My copy of this book was provided gratis by the publisher, Gallic Books.

Robyn Reviews: Wild and Wicked Things

‘Wild and Wicked Things’ is historical fantasy set in the 1920s with influences from The Great Gatsby and Practical Magic. With hidden witchcraft, family secrets, old friends, and new flames, it has plenty of mystery and intrigue, along with a gorgeous and beautifully described island setting. If you’re looking for a standalone historical fantasy with a darker side, this could be the book for you.

On Crow Island rumours of magic abound – not faux magic, the sort peddled by fortune tellers and tea shops, but real magic brimming with power and darkness. Annie has no interest in magic. She’s on the island for a single summer to settle her late father’s estate, and hopefully reconnect with her old friend Beatrice. However, her new neighbour turns out to be the enigmatic Emmeline Delacroix, known for extravagant parties and the shadow of witchcraft. Annie can’t help but be drawn in – but there’s a cost to all magic, and the cost of magic this powerful might be death.

Annie is an easy enough character to like – somewhat bland, but inoffensive and charming in her naivete. The island through her eyes is a daunting yet intriguing place. Annie has clearly led a simple life and, suddenly being surrounded by those who have sought more, changes her perspective in interesting ways.

Emmeline is more of a firecracker – a morally grey witch with many skeletons in the closet and secrets oozing from her pores. Emmeline lives life to the fullest, throwing wild parties and barely bothering to hide her witchcraft from the common folk. But inside, Emmeline is in turmoil, and her glamorous life is little more than a veil. She’s a more difficult character to connect with, but far more engaging and layered.

Annie and Emmeline’s relationship is one of the weaker parts of the novel. There’s chemistry, but it’s difficult to tell if Emmeline truly likes Annie or merely likes what she represents – freedom, innocence, and a life Emmeline was never allowed to have. Similarly, it’s unclear if Annie truly likes Emmeline or likes her mystery, her power, and the darker side that Annie has never acknowledged in herself. There isn’t much for a lasting relationship to be built on, but the difficulty of a sapphic relationship in 1920s Britain is well explored, and its good to see more sapphic fantasy allowed to end on a happier note.

The side characters vary, each with a great deal of potential but not always fully realised. Bea, especially, deserves a perspective of her own – her motivations seem simple, and almost naive in their selfishness, but there are hints of a more interesting and layered character that never fully materialise. Emmeline’s friends again deserve a full book of their own, but Isabella especially has a wonderful character arc within the narrative that compliments the overarching story well.

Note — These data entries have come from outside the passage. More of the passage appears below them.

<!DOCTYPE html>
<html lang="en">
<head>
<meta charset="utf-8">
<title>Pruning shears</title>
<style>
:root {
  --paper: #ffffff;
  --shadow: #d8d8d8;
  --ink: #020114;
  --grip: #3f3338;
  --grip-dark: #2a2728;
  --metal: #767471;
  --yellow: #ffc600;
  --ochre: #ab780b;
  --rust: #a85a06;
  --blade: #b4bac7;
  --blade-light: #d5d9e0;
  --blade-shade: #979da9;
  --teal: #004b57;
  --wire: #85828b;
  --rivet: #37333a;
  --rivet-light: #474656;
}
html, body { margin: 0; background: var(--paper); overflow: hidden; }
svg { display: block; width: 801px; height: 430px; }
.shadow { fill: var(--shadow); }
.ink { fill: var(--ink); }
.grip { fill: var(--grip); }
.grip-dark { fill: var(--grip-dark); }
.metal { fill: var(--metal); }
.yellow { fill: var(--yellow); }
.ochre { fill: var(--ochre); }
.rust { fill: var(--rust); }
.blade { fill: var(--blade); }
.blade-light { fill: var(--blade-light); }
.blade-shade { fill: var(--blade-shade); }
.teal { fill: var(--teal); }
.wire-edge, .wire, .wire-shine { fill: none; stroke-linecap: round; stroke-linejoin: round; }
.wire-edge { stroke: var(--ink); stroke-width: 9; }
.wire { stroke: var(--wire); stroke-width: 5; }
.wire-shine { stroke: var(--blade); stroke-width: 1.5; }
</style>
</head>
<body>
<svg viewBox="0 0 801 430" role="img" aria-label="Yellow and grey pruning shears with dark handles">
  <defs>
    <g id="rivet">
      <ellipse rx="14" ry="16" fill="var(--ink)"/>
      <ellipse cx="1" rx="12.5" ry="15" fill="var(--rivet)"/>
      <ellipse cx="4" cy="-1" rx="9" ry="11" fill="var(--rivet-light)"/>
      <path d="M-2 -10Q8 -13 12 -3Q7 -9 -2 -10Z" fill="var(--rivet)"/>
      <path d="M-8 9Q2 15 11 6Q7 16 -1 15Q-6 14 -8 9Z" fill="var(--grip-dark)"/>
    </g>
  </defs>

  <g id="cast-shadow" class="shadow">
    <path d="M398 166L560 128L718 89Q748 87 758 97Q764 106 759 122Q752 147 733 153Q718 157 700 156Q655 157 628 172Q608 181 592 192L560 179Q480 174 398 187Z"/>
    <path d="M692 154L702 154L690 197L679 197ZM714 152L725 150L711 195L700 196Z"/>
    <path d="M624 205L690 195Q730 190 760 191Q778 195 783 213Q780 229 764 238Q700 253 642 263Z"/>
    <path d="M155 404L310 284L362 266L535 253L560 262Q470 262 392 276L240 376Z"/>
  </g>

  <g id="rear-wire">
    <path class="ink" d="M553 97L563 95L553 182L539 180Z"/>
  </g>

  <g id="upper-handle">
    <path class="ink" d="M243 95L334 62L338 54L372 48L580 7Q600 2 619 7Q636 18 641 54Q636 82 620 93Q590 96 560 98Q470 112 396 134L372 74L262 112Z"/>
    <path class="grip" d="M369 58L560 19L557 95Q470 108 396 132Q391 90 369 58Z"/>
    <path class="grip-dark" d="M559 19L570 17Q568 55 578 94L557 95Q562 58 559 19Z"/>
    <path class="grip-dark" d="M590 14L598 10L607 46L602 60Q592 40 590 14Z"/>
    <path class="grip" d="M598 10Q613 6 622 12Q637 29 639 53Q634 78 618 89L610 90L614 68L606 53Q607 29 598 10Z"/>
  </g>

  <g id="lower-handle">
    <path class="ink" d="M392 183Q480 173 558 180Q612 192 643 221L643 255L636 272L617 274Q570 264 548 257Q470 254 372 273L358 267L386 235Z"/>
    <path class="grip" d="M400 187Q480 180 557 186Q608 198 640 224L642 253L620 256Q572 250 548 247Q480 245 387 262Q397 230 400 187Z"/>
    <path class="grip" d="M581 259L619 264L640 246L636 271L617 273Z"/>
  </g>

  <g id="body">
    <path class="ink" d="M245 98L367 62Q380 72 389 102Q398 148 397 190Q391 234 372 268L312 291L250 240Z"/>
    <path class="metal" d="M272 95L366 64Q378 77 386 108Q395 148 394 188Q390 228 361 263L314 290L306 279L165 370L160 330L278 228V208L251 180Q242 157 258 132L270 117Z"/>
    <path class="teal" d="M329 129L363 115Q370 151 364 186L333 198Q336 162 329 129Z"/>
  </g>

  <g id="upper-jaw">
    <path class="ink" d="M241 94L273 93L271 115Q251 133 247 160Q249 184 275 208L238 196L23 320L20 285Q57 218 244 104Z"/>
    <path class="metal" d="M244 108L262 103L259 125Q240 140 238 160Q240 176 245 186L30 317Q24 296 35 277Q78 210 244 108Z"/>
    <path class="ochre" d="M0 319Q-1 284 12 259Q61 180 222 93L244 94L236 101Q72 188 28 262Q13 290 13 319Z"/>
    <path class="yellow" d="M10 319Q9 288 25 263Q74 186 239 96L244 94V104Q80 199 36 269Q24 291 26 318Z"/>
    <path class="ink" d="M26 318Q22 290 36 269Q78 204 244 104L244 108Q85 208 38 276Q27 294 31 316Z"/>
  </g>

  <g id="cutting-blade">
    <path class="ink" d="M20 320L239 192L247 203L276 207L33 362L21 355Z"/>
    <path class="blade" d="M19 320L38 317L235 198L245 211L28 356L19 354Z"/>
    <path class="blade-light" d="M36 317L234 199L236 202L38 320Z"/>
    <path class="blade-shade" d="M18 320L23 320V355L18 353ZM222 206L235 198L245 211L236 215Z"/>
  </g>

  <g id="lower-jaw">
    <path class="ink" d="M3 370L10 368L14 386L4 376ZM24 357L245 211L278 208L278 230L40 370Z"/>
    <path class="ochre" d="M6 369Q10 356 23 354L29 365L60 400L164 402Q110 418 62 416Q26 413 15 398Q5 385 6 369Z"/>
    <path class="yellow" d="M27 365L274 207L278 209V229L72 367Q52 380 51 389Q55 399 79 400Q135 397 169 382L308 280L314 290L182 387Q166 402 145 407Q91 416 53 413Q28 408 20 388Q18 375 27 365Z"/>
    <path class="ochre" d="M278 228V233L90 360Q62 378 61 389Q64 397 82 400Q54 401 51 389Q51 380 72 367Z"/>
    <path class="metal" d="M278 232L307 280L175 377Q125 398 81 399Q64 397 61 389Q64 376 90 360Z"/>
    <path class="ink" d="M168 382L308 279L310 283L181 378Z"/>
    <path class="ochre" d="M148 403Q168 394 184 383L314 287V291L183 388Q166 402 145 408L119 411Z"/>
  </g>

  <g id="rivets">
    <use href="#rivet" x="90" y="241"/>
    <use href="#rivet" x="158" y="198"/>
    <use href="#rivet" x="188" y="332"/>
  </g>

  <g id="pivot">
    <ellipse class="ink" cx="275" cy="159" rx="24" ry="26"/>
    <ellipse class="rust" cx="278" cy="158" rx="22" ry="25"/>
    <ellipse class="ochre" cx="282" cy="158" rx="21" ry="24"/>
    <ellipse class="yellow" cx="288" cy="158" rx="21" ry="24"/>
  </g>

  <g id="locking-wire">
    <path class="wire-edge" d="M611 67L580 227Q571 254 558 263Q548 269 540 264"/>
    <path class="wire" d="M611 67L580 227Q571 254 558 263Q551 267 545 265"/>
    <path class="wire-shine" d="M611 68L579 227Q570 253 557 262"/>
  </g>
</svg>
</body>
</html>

The setting is gorgeous – Crow Island is beautifully described, with the atmosphere present throughout the novel. Francesca May has a way with language, never overdoing it but ensuring each moment and description lingers in the minds eye. Mysterious island settings are a bit of a fantasy cliche, but this one stands out and has enough to set it apart.

The plot is part mystery, and part coming of age for the adult reader – exploring adult relationships and stepping out alone in a different way to standard coming-of-age stories written for a teenage audience. It’s twisty, at times difficult to predict, and a generally enjoyable ride. There are cliché moments, but also some curveballs and real highlights.

Overall, ‘Wild and Wicked Things’ is a strong fantasy standalone with a beautiful setting, intriguing characters, and a twisty plot that keeps the reader guessing. Recommended for fans of darker fantasy, gorgeous prose, and witches.

Thanks to Orbit for providing an ARC – this in no way affects the content of this review

Published by Orbit
Hardback: 31st March 2022